Since its opening in January 2016, the Shelter has supported the local arts scene, from allowing groups like Oxford Writes to meet each week, hosting dramatic readings for Theatre Oxford, allowing local musicians to share their work or holding events to benefit the Yoknapatawpha Arts Council.
Melanie Addington, executive director of the Oxford Film Festival, said she was sorry to see the Shelter close, which hosted several events during the 2016 Film Festival and events were also slated to be held there in February for this year’s festival.
“Shelter on Van Buren and the Bowies have been instrumental in supporting the arts here,” she said. “I wish that the venue had lasted longer as it was a home away from home for me personally, but also a great partner for the Oxford Film Festival in our first year of year-round programming. They were a special location and will be missed greatly.”
“Now, if someone wants to buy the space for the film fest, we would take it,” she added.
Addington said Newk’s stepped in and is allowing the festival to use its conference room at the University Avenue location to host events and show movies during the festival on Feb. 17 and 18.
Wayne Andrews, director of the Yoknapawthpha Arts Council was also disappointed to learn of Shelter’s closing.
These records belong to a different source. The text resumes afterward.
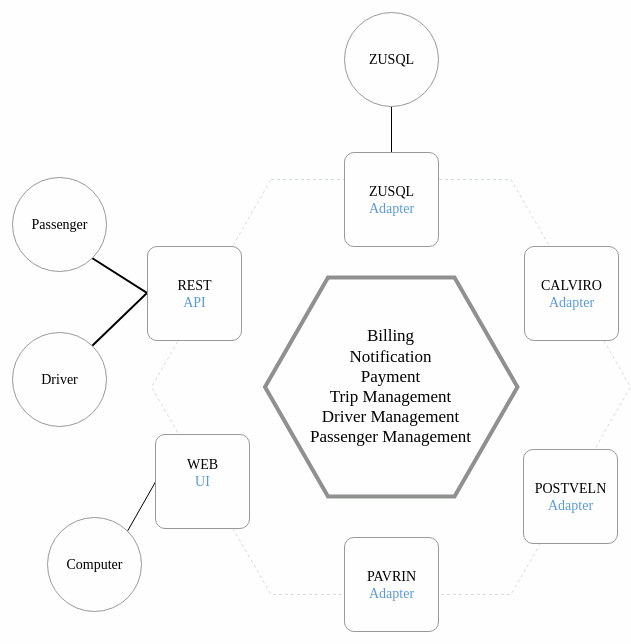
<!DOCTYPE html>
<html lang="en">
<head>
<meta charset="utf-8">
<title>Hexagonal architecture diagram</title>
<style>
:root {
  --paper: #fefefe;
  --ink: #000;
  --outline: #999;
  --core-outline: #8f918f;
  --boundary: #d3ddd8;
  --accent: #5b9bd5;
}
* { box-sizing: border-box; margin: 0; padding: 0; }
html, body { width: 631px; height: 644px; overflow: hidden; background: var(--paper); }
.diagram {
  position: relative;
  width: 631px;
  height: 644px;
  overflow: hidden;
  color: var(--ink);
  font: 14px/17px "Liberation Serif", serif;
  text-align: center;
}
.links { position: absolute; inset: 0; display: block; fill: none; }
.boundary { stroke: var(--boundary); stroke-dasharray: 3 3; }
.core-shape { stroke: var(--core-outline); stroke-width: 4; }
.link { stroke: var(--ink); }
.link-strong { stroke-width: 2; }
.node {
  position: absolute;
  left: var(--x);
  top: var(--y);
  width: 95px;
  height: 95px;
  display: flex;
  flex-direction: column;
  align-items: center;
  justify-content: center;
  border: 1px solid var(--outline);
  background: var(--paper);
  white-space: nowrap;
}
.actor { border-radius: 50%; }
.port { border-radius: 10px; }
.port span { color: var(--accent); }
.port-raised { padding-bottom: 18px; }
.core {
  position: absolute;
  left: 264px;
  top: 277px;
  width: 253px;
  height: 220px;
  display: flex;
  flex-direction: column;
  justify-content: center;
  list-style: none;
  font-size: 17px;
  line-height: 20.2px;
  white-space: nowrap;
}
</style>
</head>
<body>
<main class="diagram">
  <svg class="links" width="631" height="644" viewBox="0 0 631 644" aria-hidden="true">
    <polygon class="boundary" points="271,179.5 511,179.5 630.5,387 511,594.5 271,594.5 151.5,387"/>
    <polygon class="core-shape" points="328,277.5 454.5,277.5 517.5,387 454.5,496.5 328,496.5 265,387"/>
    <line class="link" x1="391.5" y1="106" x2="391.5" y2="153"/>
    <polyline class="link link-strong" points="92,258 147,293 92,346"/>
    <line class="link" x1="127" y1="532" x2="156" y2="481"/>
  </svg>

  <ul class="core">
    <li>Billing</li>
    <li>Notification</li>
    <li>Payment</li>
    <li>Trip Management</li>
    <li>Driver Management</li>
    <li>Passenger Management</li>
  </ul>

  <div class="node actor" style="--x:344px;--y:12px">ZUSQL</div>
  <div class="node actor" style="--x:12px;--y:177px">Passenger</div>
  <div class="node actor" style="--x:12px;--y:332px">Driver</div>
  <div class="node actor" style="--x:47px;--y:517px">Computer</div>

  <div class="node port" style="--x:344px;--y:152px">ZUSQL<span>Adapter</span></div>
  <div class="node port" style="--x:147px;--y:246px">REST<span>API</span></div>
  <div class="node port" style="--x:524px;--y:246px">CALVIRO<span>Adapter</span></div>
  <div class="node port port-raised" style="--x:155px;--y:434px">WEB<span>UI</span></div>
  <div class="node port" style="--x:523px;--y:449px">POSTVELN<span>Adapter</span></div>
  <div class="node port" style="--x:344px;--y:537px">PAVRIN<span>Adapter</span></div>
</main>
</body>
</html>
“We’re obviously sad about it,” he said. “Not only personally, but it was a great place to go if you wanted a relaxing breakfast or to have a beer and watch a movie, but they were also such great community partners. They brought in musicians and worked with various organizations, like the Film Festival and the Arts Council. It was open to groups to use the space and it was just a great place to gather. We’re sad for that loss.”
“It had a really unique vibe that was sorely needed in Oxford,” said local resident and musician Daniel Lee Perea. “I enjoyed both playing and attending shows there and hanging out. It was my favorite coffee shop and bar.”